As part of the festivities, there were speaking events by scientists in the field of dark matter, including dark matter expert Cooley, to explain the elusive particles that scientists refer to as dark matter.

Then throughout Halloween day, the public was invited to test their skills at finding dark matter — in this case, a series of 26 rocks bearing educational messages related to dark matter, which the Society of Physics Students had painted and hidden around the campus. Lucky finders traded them for prizes from the Physics Department.

“In the spirit of science being a pursuit open to all, we are excited to welcome all members of the SMU family to become dark matter hunters for a day,” said Cooley, whose research is focused on the scientific challenge of detecting dark matter. “Explore your campus in the search for dark matter rocks, just as physicists are exploring the cosmos in the hunt for the nature of dark matter itself.”

Watch the full news segment.


By Shardae Neal
The CW33

On Halloween (excuse us) “International Dark Matter Day,” SMU students hosted a public witch hunt to search for the unknown: dark matter.

“What we’re doing is hiding 26 rocks that we have with the help of our society of physic students,” explained SMU Physicist Jodi Cooley.

What exactly is dark matter?

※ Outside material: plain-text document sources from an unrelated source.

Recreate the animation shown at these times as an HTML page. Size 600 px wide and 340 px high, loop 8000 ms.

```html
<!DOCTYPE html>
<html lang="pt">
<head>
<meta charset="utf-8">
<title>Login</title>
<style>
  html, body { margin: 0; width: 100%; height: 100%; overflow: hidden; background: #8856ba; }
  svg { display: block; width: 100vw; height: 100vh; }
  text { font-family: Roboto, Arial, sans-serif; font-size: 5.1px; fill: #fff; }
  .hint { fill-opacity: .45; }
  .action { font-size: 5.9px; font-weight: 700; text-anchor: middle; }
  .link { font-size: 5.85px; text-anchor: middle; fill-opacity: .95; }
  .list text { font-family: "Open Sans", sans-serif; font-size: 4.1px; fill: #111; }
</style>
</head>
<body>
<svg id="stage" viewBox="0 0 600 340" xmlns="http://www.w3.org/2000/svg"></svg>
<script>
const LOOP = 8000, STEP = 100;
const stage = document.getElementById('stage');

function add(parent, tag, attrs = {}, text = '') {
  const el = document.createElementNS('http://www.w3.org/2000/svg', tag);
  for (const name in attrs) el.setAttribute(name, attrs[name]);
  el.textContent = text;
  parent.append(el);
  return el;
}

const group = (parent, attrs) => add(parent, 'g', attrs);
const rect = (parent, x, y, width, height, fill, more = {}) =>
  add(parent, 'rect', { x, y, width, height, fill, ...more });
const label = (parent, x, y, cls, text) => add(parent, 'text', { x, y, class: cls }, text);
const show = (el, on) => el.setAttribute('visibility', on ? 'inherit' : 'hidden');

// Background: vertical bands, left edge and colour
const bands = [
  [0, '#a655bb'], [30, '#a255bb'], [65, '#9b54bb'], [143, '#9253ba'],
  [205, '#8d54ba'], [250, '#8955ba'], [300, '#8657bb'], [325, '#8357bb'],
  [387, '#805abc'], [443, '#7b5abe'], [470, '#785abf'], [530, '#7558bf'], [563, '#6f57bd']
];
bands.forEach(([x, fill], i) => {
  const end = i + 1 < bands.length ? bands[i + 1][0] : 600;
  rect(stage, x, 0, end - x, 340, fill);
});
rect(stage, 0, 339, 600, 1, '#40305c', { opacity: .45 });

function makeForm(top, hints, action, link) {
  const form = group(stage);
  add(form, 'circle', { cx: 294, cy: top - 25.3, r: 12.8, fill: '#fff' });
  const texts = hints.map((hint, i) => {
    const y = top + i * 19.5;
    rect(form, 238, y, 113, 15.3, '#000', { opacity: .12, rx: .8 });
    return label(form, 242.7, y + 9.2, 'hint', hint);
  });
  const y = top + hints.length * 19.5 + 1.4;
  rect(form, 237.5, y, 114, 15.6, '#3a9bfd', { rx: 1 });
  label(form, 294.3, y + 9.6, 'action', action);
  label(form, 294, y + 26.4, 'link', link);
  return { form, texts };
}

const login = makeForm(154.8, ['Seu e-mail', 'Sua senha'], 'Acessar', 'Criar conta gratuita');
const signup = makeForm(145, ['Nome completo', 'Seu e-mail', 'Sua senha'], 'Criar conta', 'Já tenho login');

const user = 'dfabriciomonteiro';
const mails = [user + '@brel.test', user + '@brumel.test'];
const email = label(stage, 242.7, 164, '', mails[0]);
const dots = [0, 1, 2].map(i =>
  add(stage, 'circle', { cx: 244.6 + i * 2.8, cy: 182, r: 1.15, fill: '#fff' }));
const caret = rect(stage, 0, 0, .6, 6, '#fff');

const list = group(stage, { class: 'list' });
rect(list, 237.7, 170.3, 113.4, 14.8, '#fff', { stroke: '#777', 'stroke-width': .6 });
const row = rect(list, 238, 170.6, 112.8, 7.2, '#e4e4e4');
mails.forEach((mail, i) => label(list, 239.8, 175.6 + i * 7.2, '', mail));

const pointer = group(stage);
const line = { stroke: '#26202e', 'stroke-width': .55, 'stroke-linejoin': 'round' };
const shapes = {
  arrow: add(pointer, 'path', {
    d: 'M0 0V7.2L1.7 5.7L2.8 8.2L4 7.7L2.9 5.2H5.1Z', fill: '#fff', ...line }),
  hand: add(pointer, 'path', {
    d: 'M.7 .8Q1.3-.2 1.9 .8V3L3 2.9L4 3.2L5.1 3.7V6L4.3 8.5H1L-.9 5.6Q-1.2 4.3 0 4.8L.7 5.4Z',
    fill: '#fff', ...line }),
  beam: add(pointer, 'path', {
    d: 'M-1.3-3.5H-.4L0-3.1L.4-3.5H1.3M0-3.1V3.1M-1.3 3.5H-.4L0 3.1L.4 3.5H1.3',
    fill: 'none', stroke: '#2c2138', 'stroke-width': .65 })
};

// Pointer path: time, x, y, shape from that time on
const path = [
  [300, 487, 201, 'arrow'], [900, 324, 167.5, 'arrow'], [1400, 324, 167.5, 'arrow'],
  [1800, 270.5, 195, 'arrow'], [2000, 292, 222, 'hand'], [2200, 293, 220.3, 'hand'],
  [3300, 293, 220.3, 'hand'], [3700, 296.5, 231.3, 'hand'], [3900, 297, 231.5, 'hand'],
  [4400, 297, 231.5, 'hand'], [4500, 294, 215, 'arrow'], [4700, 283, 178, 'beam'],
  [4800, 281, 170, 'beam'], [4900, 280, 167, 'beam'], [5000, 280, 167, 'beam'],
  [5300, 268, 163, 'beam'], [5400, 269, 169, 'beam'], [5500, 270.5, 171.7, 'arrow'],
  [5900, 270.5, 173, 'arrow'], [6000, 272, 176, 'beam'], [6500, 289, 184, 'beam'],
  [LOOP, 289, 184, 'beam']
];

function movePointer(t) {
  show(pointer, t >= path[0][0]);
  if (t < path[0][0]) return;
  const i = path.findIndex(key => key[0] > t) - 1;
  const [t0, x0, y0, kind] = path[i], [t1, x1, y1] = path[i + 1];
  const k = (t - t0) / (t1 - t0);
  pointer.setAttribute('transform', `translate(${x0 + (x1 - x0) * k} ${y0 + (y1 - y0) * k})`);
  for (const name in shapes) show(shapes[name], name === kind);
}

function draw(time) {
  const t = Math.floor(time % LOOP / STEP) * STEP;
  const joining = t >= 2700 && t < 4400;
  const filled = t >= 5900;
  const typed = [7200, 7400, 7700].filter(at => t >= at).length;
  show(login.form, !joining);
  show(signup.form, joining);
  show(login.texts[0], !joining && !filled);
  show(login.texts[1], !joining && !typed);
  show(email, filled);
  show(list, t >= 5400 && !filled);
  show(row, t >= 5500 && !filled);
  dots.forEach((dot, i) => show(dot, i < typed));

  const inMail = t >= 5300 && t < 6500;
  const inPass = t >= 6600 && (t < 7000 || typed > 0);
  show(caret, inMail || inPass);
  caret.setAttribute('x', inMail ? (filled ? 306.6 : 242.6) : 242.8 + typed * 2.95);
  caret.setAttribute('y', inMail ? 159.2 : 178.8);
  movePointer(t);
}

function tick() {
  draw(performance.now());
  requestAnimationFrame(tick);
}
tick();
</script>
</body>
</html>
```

“Think about all the stuff there is in the universe,” Cooley added. “What we can account for makes up only four to five percent of the universe. The rest of it is unknown. Turns out 26% of that unknown stuff is dark matter.”

Watch the full news segment.